Everyone can describe lemons. But getting to know particular lemons taught kids in Maine how to appreciate diversity.
We can all describe lemons: yellow, round, shiny, soft, pungent, acidic, sour. They grow on trees. They're fruit. They make you pucker. With enough sugar added, they're good for lemonade. Someone might even note that they're put in drinking water in fancy restaurants.
But could you pick out your lemon from a batch of 15? We may understand lemons as a species perfectly without knowing a particular lemon well. Or vice versa.
Lemons were on the menu when Thom Harnett, Maine's assistant attorney general for civil rights, visited the school of which I'm principal. In one of three different class sessions, he gave each fourth- and fifth-grader a lemon. "Get to know your lemon," he said. "Be one with your lemon."
The class had already brainstormed the list of those generic lemon qualities, but getting familiar with a particular lemon required different eyes. And when Mr. Harnett collected all the lemons in a box, we had to think hard to remember what exactly distinguished "my" lemon from "your" lemon. How well had we gotten acquainted?
Then came the acid test: "Find your lemon in the box."
For a few brief moments, there was a scrum. However, everyone successfully retrieved his or her personal lemon. All lemons do not look alike.
Then a very different list of qualities appeared on the blackboard, as the class brainstormed words for the now-unique lemons.
First of all, the yellow fruit became "my lemon." Maybe it had a little "thingy" on top, a blemish near the middle, a brown spot, a bump, even a name. "Naming helps," said Jen. So we had Bob and Chester Lemon. Now it's personal.
Harnett's exercise was a perfect metaphor for how we make snap judgments and definitions versus intimate knowing and deeper understanding.

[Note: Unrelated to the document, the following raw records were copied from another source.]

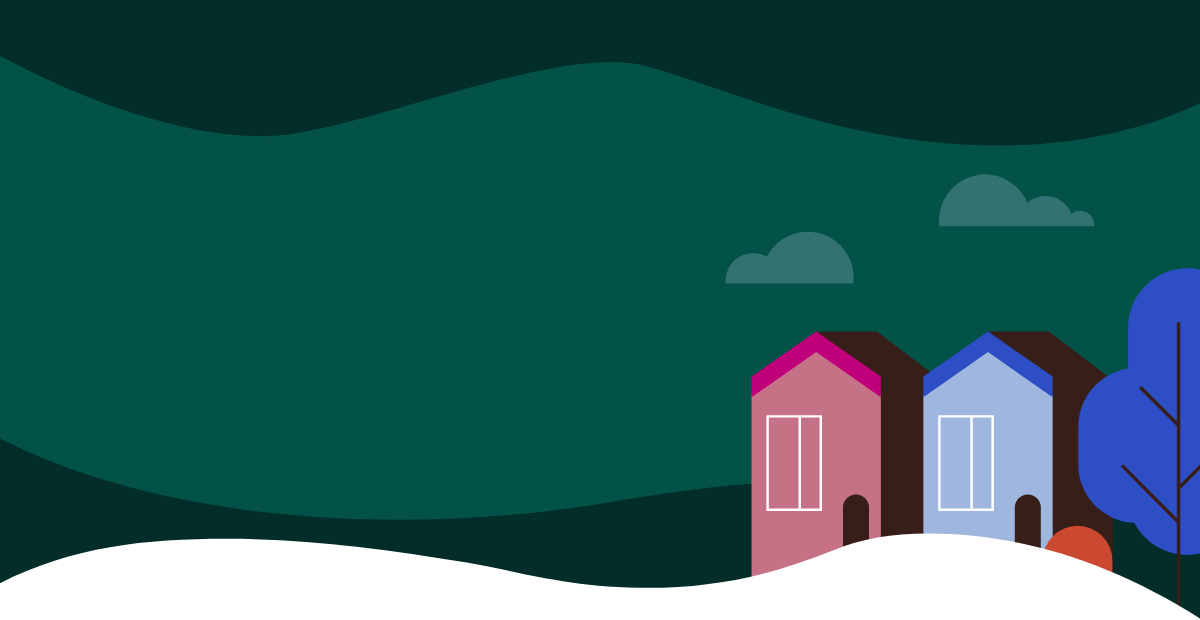
<!DOCTYPE html>
<html lang="en">
<head>
<meta charset="utf-8">
<meta name="viewport" content="width=1200">
<title>Night houses</title>
<style>
:root {
  --sky: #025247;
  --night: #022d29;
  --cloud: #327273;
  --snow: #ffffff;
  --brown: #381e18;
  --blue: #2d4ec5;
  --pale-blue: #9fb7de;
  --pink: #c67286;
  --magenta: #bf007a;
  --rust: #cc4931;
}
html, body { margin: 0; overflow: hidden; }
.banner { width: 1200px; height: 620px; overflow: hidden; background: var(--sky); }
.banner svg { display: block; width: 1200px; height: 620px; }
.wave { fill: var(--night); }
.cloud { fill: var(--cloud); }
.hill { fill: var(--snow); }
.side, .door { fill: var(--brown); }
.wall { fill: var(--wall); }
.roof { fill: var(--roof); }
.window { fill: none; stroke: var(--snow); stroke-width: 3.2; }
.house-pink { --wall: var(--pink); --roof: var(--magenta); }
.house-blue { --wall: var(--pale-blue); --roof: var(--blue); }
.foliage { fill: var(--blue); }
.branches { fill: none; stroke: var(--brown); stroke-width: 4.5; }
.bush { fill: var(--rust); }
</style>
</head>
<body>
<main class="banner">
<svg viewBox="0 0 1568 810" preserveAspectRatio="none" role="img" aria-label="A pink and a blue house with a tree on a white hill under a green night sky">
  <defs>
    <g id="house">
      <path class="side" d="M84.500 433H164L248 497V810H150V490Z"/>
      <path class="wall" d="M0 516L84.500 457L169 516V810H0Z"/>
      <path class="roof" d="M0 492L84.500 433L169 492V519L84.500 460L0 519Z"/>
      <path class="window" d="M21 544H90.500V666H21ZM63 544V666"/>
      <path class="door" d="M119.500 810V663A17 17 0 0 1 153.500 663V810Z"/>
    </g>
  </defs>

  <path class="wave" d="M0 0H1568V135C1490 172 1400 190 1308 190C1110 190 970 123 850 88C838 84 820 81 800 81C665 81 450 178 343 178C240 178 115 134 0 73Z"/>
  <path class="wave" d="M0 573C140 645 330 679 519 679C610 679 700 672 785 658C850 647 915 637 982 632C1180 618 1380 640 1568 660V810H0Z"/>

  <g class="cloud">
    <path d="M948.200 370.300A36 36 0 0 1 1002 335.500A60 60 0 0 1 1115 370.300Z"/>
    <path d="M1227.500 295.500A60 60 0 0 1 1342.500 265A36 36 0 0 1 1400 279.500A18 18 0 0 1 1429.500 295.500Z"/>
  </g>

  <use class="house-pink" href="#house" x="982"/>
  <use class="house-blue" href="#house" x="1206.500"/>

  <g id="tree">
    <path class="foliage" d="M1474 481.500V428A77.500 77.500 0 0 1 1629 428V647A77.500 77.500 0 0 1 1551.500 725A78 78 0 0 1 1482 683A76 76 0 0 1 1409 606V557A77 77 0 0 1 1474 481.500Z"/>
    <path class="branches" d="M1540 421V810M1490 506L1540 556M1466 608L1540 682.500M1540 638L1570 608"/>
  </g>

  <path class="bush" d="M1362.500 810V732.500A45.500 45.500 0 0 1 1453.500 732.500V810Z"/>
  <path class="hill" d="M0 762C95 714 190 704 296 704C400 704 500 717 610 735C680 747 745 768 848 768C930 768 1005 753 1089 719C1125 704 1165 697 1213 697C1330 697 1450 733 1568 808V811H0Z"/>
</svg>
</main>
</body>
</html>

In fact, he spends a lot of time in court using the Maine civil rights statute to correct the effects of inappropriate or illegal judgments based on gender, religion, race, language, or national origin. And he spends a lot of time in schools helping kids make appropriate judgments based on character and respect. His visit to us was naturally aligned with Martin Luther King Jr. Day.